That was the main takeaway from a NYT article on his trip to Nike. According to the article, he made many claims about the Trans-Pacific Partnership (TPP) and opponents of the deal which are clearly wrong.
For example, the article tells readers:
"he [President Obama] scorned critics who say it would undermine American laws and regulations on food safety, worker rights and even financial regulations, an implicit pushback against Ms. Warren. 'They’re making this stuff up,' he said. 'This is just not true. No trade agreement’s going to force us to change our laws.'"
President Obama apparently doesn't realize that the TPP will create an investor-state dispute settlement mechanism which will allow tribunals to impose huge penalties on the federal government, as well as state and local governments, whose laws are found to be in violation of the TPP. These fines could effectively bankrupt a government unless they change the law.
It is also worth noting that rulings by these tribunals are not subject to appeal, nor are they bound by precedent. Given the structure of the tribunal (the investor appoints one member of the panel, the government appoints a second, and the third is appointed jointly), a future Bush or Walker administration could appoint panelists who would side with foreign investors to overturn environmental, safety, and labor regulations at all levels of government. (Think of Antonin Scalia.)
President Obama apparently also doesn't realize that the higher drug prices that would result from the stronger patent and related protections will be a drag on growth. In addition to creating distortions in the economy, the higher licensing fees paid to Pfizer, Merck, and other U.S. drug companies will crowd out U.S. exports of other goods and services.
Obama is also mistaken in apparently believing that the only alternative to the TPP is the status quo. In fact, many critics of the TPP have argued that a deal that included rules on currency would have their support.
This issue is hugely important, since it is highly unlikely that the U.S. economy will be able to reach full employment with trade deficits close to current levels. (It could be done with larger budget deficits, but no one thinks this is politically realistic.) Without a considerably tighter labor market, workers will lack the bargaining power to achieve wage gains. This means that income would continue to be redistributed upward.
The only plausible way to bring the trade deficit down is with a lower valued dollar which would make U.S. goods and services more competitive internationally.
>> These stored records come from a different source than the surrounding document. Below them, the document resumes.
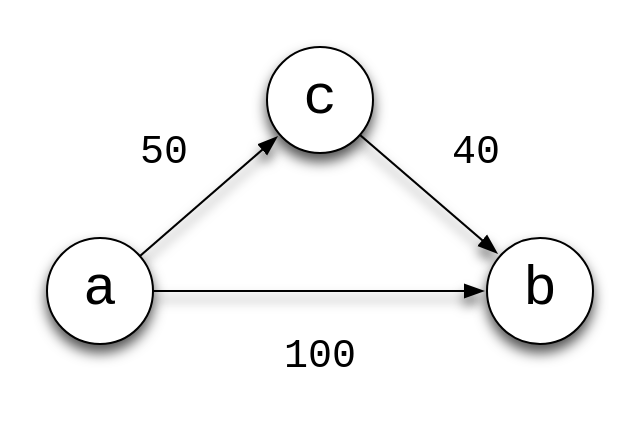
<!DOCTYPE html>
<html lang="en">
<head>
<meta charset="utf-8">
<title>Weighted graph</title>
<style>
:root {
  --paper: #fff;
  --ink: #000;
  --node-shadow: rgba(0, 0, 0, .68);
}
* { box-sizing: border-box; }
html, body { margin: 0; overflow: hidden; background: var(--paper); }
.graph {
  position: relative;
  width: 640px;
  height: 440px;
  overflow: hidden;
  background: var(--paper);
  color: var(--ink);
  font-family: "Liberation Mono", monospace;
}
.edges {
  position: absolute;
  inset: 0;
  fill: none;
  stroke: var(--ink);
  stroke-width: 2.2;
}
.arrowhead { fill: var(--ink); stroke: none; }
.node {
  position: absolute;
  width: 108px;
  height: 108px;
  display: flex;
  align-items: center;
  justify-content: center;
  padding-bottom: 5px;
  border: 2.2px solid var(--ink);
  border-radius: 50%;
  background: var(--paper);
  box-shadow: 0 8px 13px var(--node-shadow);
  font-size: 56px;
  line-height: 1;
}
.node-a { left: 46px; top: 237px; }
.node-b { left: 486px; top: 237px; }
.node-c { left: 266px; top: 46px; }
.weight {
  position: absolute;
  width: 100px;
  text-align: center;
  font-size: 40px;
  line-height: 40px;
}
.weight-ac { left: 114px; top: 133px; }
.weight-cb { left: 426px; top: 133px; }
.weight-ab { left: 270px; top: 337px; }
</style>
</head>
<body>
<main class="graph">
  <svg class="edges" width="640" height="440" viewBox="0 0 640 440" aria-hidden="true">
    <defs>
      <marker id="arrow" markerUnits="userSpaceOnUse" markerWidth="22" markerHeight="16" refX="2" refY="8" orient="auto">
        <polygon class="arrowhead" points="0,0.5 21,8 0,15.5"/>
      </marker>
      <filter id="edge-shadow" filterUnits="userSpaceOnUse" x="0" y="0" width="640" height="440">
        <feDropShadow dx="0" dy="8" stdDeviation="6" flood-color="#000" flood-opacity="0.6"/>
      </filter>
    </defs>
    <g filter="url(#edge-shadow)">
      <line x1="140" y1="256" x2="263.7" y2="148.5" marker-end="url(#arrow)"/>
      <line x1="360" y1="135" x2="483.7" y2="241.5" marker-end="url(#arrow)"/>
      <line x1="152" y1="291" x2="466" y2="291" marker-end="url(#arrow)"/>
    </g>
  </svg>
  <div class="node node-a">a</div>
  <div class="node node-b">b</div>
  <div class="node node-c">c</div>
  <div class="weight weight-ac">50</div>
  <div class="weight weight-cb">40</div>
  <div class="weight weight-ab">100</div>
</main>
</body>
</html>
The TPP would provide an opportunity to address currency values, as many critics of the trade agreement have pointed out. It seems that Mr. Obama is unaware of this argument.